With music that's perhaps even more extreme: many composers nowadays rely not only on having a sheet with rendered notes in front of them rather than weird symbols, but also on the various playback functionalities offered by software like MuseScore or Sibelius. If you're approaching it from the perspective that editing a score is performing incremental modifications to a piece of sound, then Lilypond can't work well. But while these sorts of modifications are certainly helpful at some level, I would argue that it is not good to use them as the primary creative tool. It tends to lead to quite superficial music, where every individual snippet sounds good but there is little cohesion, overarching themes etc..
Most composers before the digital age worked very differently: when your medium is just paper and pencil, plus an instrument you can play yourself, you're forced to start out from ideas, motifs, and you also need to plan out the larger structure before actually writing a symphonic score, else it'll take forever moving the parts around. I won't say this sort of constraint is necessary to create great works, but I do think it helps. And that, I'd say, could also be a great advantage of a system like Lilypond: separating the meaning of the different components of a compositions from the actual appeareance/sound of the final result.
So that would mean you should neither compose-by-line or compose-by-beat or whatever, but instead by logical unit.
But again: so goes the theory. Yet, unlike for LaTeX, which is the de-factor standard in scientific publishing at least in some discipline, Lilypond is very much a niche tool (though also not so niche that not many composers aren't aware of it). But they evidently do not find it to be better than e.g. Sibelius in practice. And even I, although I'm very much an advocate of command-line terminals, coding in lightweight text editors, do not consider Lilypond a pleasant tool for creating musical scores, whether newly-composed ones or transscriptions of existing material.

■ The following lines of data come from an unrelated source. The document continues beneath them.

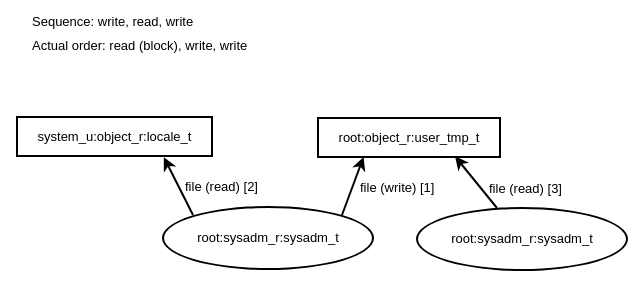
<!DOCTYPE html>
<html lang="en">
<head>
<meta charset="utf-8">
<title>Access sequence diagram</title>
<style>
:root { --ink: #000; --paper: #fff; }
* { box-sizing: border-box; margin: 0; }
body { width: 644px; height: 284px; overflow: hidden; background: var(--paper); }
.diagram {
  position: relative; width: 644px; height: 284px; overflow: hidden;
  color: var(--ink); font: 13px/16px "Liberation Sans", Arial, sans-serif;
  white-space: nowrap;
}
.notes { position: absolute; left: 32px; top: 14px; display: flex; flex-direction: column; gap: 8px; }
.node {
  position: absolute; display: flex; align-items: center; justify-content: center;
  border: 2px solid var(--ink); background: var(--paper);
}
.object { height: 41px; }
.subject { width: 212px; height: 64px; border-radius: 50%; }
.locale { left: 16px; top: 116px; width: 197px; }
.user-tmp { left: 317px; top: 117px; width: 184px; }
.subject-a { left: 162px; top: 206px; }
.subject-b { left: 416px; top: 207px; }
.edges { position: absolute; left: 0; top: 0; }
.edges line { stroke: var(--ink); stroke-width: 2; }
.edge-label { position: absolute; }
.label-2 { left: 185px; top: 179px; }
.label-1 { left: 360px; top: 180px; }
.label-3 { left: 489px; top: 181px; }
</style>
</head>
<body>
<main class="diagram">
  <header class="notes">
    <p>Sequence: write, read, write</p>
    <p>Actual order: read (block), write, write</p>
  </header>

  <div class="node object locale">system_u:object_r:locale_t</div>
  <div class="node object user-tmp">root:object_r:user_tmp_t</div>
  <div class="node subject subject-a">root:sysadm_r:sysadm_t</div>
  <div class="node subject subject-b">root:sysadm_r:sysadm_t</div>

  <svg class="edges" width="644" height="284" viewBox="0 0 644 284" aria-hidden="true">
    <defs>
      <marker id="arrowhead" markerUnits="userSpaceOnUse" markerWidth="15" markerHeight="14" refX="8" refY="7" orient="auto">
        <path d="M0 0L14 7L0 14L4 7Z"/>
      </marker>
    </defs>
    <line x1="193" y1="215" x2="166.5" y2="162.5" marker-end="url(#arrowhead)"/>
    <line x1="342" y1="215" x2="361.5" y2="162.5" marker-end="url(#arrowhead)"/>
    <line x1="497" y1="208" x2="458.8" y2="161" marker-end="url(#arrowhead)"/>
  </svg>

  <span class="edge-label label-2">file (read) [2]</span>
  <span class="edge-label label-1">file (write) [1]</span>
  <span class="edge-label label-3">file (read) [3]</span>
</main>
</body>
</html>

Music is actually the only thing I prefer writing on paper rather than any digital form.
Not sure whether it is a fundamental property of music that makes it worse suited for writing-from-code (perhaps the inherent, and desired ambiguity and multitude of possible interpretations), or just that Lilypond hasn't found the best way to go about it.

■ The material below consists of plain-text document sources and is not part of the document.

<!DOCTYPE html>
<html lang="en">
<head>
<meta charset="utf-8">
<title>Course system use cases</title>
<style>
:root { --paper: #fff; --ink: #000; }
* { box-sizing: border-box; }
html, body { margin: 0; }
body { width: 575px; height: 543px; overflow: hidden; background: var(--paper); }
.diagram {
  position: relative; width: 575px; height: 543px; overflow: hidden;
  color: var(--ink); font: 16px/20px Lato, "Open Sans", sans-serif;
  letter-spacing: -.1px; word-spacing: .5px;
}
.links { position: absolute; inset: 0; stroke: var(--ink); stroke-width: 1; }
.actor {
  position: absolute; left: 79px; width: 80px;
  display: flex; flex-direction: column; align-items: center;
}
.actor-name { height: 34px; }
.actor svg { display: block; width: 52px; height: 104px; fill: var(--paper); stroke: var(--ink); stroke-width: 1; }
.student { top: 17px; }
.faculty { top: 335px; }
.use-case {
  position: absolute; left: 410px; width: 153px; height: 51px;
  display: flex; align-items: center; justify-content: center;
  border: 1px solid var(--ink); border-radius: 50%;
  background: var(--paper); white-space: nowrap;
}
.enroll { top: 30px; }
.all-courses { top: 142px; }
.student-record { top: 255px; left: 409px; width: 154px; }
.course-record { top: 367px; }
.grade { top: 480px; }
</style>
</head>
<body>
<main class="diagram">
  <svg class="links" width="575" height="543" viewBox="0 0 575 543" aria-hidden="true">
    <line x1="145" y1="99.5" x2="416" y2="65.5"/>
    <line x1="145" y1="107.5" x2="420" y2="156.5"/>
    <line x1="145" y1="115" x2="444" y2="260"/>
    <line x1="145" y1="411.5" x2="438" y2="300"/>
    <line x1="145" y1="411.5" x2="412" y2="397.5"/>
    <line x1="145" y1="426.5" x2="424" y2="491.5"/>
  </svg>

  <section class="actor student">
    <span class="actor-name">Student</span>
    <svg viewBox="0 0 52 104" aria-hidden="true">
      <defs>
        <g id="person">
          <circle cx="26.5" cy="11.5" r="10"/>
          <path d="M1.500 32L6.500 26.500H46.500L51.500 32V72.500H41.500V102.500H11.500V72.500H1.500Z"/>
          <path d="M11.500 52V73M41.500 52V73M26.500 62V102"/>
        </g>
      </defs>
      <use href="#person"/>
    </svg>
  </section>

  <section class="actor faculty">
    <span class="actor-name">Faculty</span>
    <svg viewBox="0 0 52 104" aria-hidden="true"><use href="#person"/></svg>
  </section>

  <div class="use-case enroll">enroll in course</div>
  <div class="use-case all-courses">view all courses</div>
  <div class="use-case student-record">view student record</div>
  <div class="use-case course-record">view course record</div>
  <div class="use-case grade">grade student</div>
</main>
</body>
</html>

Of course, a lot of it also has simply to do with what you're acquainted to: Lilypond is complex and you should expect to need at least several months of regular use before you can unlock its full potential. The syntax is in a kind of weird no man's land between Lisp syntax (which was probably natural to the developers, but hardly to most other people) and ad-hoc shorthands to make it concise, but neither is carried out consequently. Leaving aside how good or bad that is in principle, it definitely doesn't help the learning curve.